▸ Supplied material
++++++++++

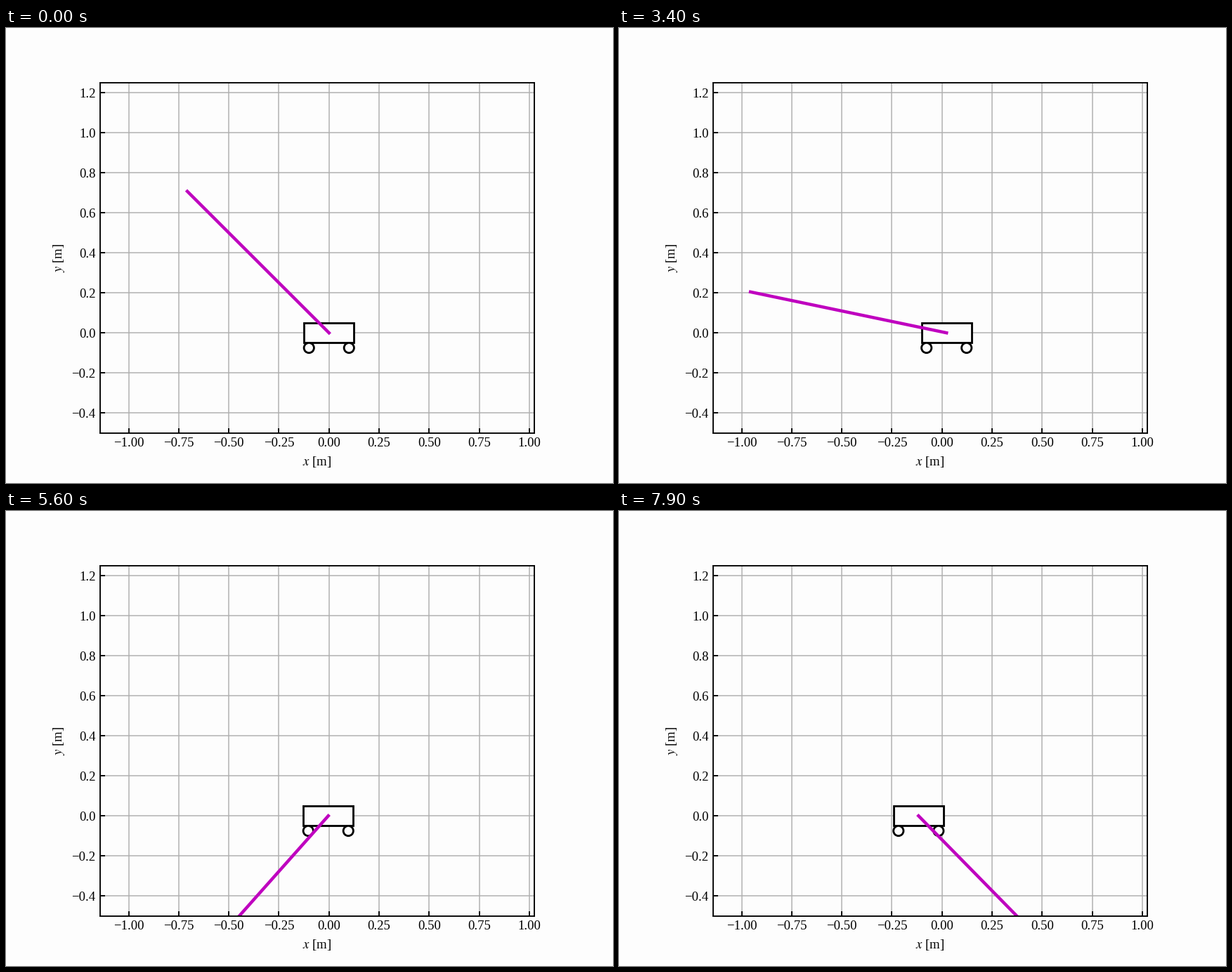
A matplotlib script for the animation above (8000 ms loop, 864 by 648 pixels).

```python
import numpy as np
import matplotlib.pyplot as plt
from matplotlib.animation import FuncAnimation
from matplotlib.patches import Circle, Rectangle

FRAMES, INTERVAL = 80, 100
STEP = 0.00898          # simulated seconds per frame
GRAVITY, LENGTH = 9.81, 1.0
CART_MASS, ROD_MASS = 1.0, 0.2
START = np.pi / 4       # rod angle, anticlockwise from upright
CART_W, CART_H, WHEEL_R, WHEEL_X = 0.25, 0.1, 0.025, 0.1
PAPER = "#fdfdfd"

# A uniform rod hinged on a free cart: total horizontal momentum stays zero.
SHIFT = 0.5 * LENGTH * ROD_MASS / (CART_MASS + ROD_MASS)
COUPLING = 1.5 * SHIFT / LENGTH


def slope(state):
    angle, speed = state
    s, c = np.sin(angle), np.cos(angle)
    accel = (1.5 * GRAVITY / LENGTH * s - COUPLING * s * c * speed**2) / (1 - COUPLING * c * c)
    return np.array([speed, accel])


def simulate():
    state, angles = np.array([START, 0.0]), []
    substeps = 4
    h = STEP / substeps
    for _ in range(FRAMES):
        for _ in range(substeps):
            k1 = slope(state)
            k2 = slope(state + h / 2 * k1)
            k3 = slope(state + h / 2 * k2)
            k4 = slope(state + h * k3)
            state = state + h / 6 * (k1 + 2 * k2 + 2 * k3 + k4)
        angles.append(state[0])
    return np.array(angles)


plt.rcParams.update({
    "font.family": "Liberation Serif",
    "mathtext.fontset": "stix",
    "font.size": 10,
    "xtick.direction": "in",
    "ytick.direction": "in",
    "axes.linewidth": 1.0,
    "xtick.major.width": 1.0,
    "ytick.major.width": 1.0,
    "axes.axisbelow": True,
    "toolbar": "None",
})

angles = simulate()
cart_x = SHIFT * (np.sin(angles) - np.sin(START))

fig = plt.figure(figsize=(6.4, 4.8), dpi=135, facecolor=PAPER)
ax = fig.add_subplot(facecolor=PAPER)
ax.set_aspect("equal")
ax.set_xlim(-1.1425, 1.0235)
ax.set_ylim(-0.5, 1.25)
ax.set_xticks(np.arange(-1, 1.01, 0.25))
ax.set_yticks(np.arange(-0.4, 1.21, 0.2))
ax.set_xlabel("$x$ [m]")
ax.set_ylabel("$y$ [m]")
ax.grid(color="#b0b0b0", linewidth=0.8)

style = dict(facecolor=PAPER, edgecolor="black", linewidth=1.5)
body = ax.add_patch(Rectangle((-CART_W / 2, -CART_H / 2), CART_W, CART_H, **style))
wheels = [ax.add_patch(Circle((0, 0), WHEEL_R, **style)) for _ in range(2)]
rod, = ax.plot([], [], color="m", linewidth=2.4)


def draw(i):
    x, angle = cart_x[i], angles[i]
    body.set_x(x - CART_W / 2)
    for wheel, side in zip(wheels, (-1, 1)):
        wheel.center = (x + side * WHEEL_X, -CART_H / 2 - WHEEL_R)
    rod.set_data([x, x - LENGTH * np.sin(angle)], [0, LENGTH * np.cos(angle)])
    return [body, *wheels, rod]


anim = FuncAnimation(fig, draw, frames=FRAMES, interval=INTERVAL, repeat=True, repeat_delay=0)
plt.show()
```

++++++++++

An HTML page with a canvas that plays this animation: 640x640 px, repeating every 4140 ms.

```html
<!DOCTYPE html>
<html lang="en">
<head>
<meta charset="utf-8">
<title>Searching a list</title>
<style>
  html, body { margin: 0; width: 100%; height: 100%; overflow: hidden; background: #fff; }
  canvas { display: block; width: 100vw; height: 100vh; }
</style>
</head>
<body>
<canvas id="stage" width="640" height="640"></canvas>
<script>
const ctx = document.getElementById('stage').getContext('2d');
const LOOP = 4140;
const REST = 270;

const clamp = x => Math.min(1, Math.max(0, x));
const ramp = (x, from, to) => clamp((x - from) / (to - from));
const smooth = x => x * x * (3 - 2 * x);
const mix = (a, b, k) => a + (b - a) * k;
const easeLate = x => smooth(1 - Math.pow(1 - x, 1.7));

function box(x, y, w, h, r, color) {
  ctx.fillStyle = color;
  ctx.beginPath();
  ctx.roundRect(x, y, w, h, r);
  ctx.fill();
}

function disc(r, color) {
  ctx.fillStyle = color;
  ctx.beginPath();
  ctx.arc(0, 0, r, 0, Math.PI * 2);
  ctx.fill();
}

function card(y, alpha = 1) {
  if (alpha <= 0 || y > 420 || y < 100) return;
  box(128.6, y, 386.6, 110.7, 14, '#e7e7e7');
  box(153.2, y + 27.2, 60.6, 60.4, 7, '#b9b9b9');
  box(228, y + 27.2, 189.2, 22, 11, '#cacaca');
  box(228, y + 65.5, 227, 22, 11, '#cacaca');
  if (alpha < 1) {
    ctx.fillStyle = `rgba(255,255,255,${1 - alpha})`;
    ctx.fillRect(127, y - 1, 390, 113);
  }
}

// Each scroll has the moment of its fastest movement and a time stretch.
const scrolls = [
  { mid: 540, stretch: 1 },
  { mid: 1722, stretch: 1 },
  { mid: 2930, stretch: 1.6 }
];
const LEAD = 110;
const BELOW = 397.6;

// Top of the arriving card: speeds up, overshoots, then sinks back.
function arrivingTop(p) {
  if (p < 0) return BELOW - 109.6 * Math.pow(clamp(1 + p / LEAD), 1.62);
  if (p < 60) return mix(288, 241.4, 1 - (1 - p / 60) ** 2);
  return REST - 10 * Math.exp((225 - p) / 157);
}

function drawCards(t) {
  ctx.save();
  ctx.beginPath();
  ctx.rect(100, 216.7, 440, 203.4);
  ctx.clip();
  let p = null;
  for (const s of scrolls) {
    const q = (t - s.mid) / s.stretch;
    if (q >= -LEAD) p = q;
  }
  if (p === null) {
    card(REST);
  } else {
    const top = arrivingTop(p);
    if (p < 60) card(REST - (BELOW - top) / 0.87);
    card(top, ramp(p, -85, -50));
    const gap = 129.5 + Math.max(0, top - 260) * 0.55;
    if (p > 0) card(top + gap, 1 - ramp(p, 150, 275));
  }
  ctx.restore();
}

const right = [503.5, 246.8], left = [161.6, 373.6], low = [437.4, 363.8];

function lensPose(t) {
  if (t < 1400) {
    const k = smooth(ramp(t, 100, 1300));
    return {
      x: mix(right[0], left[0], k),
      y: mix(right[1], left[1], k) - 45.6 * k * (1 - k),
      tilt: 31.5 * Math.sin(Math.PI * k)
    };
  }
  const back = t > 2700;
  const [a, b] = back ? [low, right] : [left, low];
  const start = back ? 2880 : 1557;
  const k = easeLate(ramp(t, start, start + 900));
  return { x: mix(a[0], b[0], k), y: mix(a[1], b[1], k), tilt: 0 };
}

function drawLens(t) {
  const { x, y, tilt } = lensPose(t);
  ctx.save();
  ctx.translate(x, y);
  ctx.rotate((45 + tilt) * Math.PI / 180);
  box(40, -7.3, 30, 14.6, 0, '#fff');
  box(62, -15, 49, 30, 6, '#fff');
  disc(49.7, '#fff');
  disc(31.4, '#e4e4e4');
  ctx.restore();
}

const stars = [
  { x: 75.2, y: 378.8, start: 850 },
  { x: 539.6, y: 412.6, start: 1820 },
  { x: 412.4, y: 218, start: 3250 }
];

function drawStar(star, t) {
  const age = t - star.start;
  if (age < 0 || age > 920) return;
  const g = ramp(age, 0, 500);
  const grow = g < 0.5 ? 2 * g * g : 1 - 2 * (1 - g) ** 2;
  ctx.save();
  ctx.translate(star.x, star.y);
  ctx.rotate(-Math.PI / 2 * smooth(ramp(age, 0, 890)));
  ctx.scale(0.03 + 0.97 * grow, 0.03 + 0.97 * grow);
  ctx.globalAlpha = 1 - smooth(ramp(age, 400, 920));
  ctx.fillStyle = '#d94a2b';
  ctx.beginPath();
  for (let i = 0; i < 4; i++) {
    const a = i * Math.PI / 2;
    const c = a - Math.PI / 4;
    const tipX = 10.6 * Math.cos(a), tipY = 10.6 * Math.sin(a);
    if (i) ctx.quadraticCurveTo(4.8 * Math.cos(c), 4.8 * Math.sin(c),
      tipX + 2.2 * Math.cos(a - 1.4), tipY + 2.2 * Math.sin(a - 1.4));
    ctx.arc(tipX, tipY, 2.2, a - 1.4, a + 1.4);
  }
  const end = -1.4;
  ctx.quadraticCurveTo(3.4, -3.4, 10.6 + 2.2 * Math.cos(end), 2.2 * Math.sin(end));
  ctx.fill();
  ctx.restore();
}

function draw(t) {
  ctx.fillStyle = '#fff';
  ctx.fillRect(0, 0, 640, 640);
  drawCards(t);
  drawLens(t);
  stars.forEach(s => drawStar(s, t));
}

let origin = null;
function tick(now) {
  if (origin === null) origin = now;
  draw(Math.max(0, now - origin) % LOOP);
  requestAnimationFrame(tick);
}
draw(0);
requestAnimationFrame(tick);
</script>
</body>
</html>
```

++++++++++

▸ What is required
Provide the number of lines in the listing where the string "state" is found, and nothing besides.

▸ Written answer
9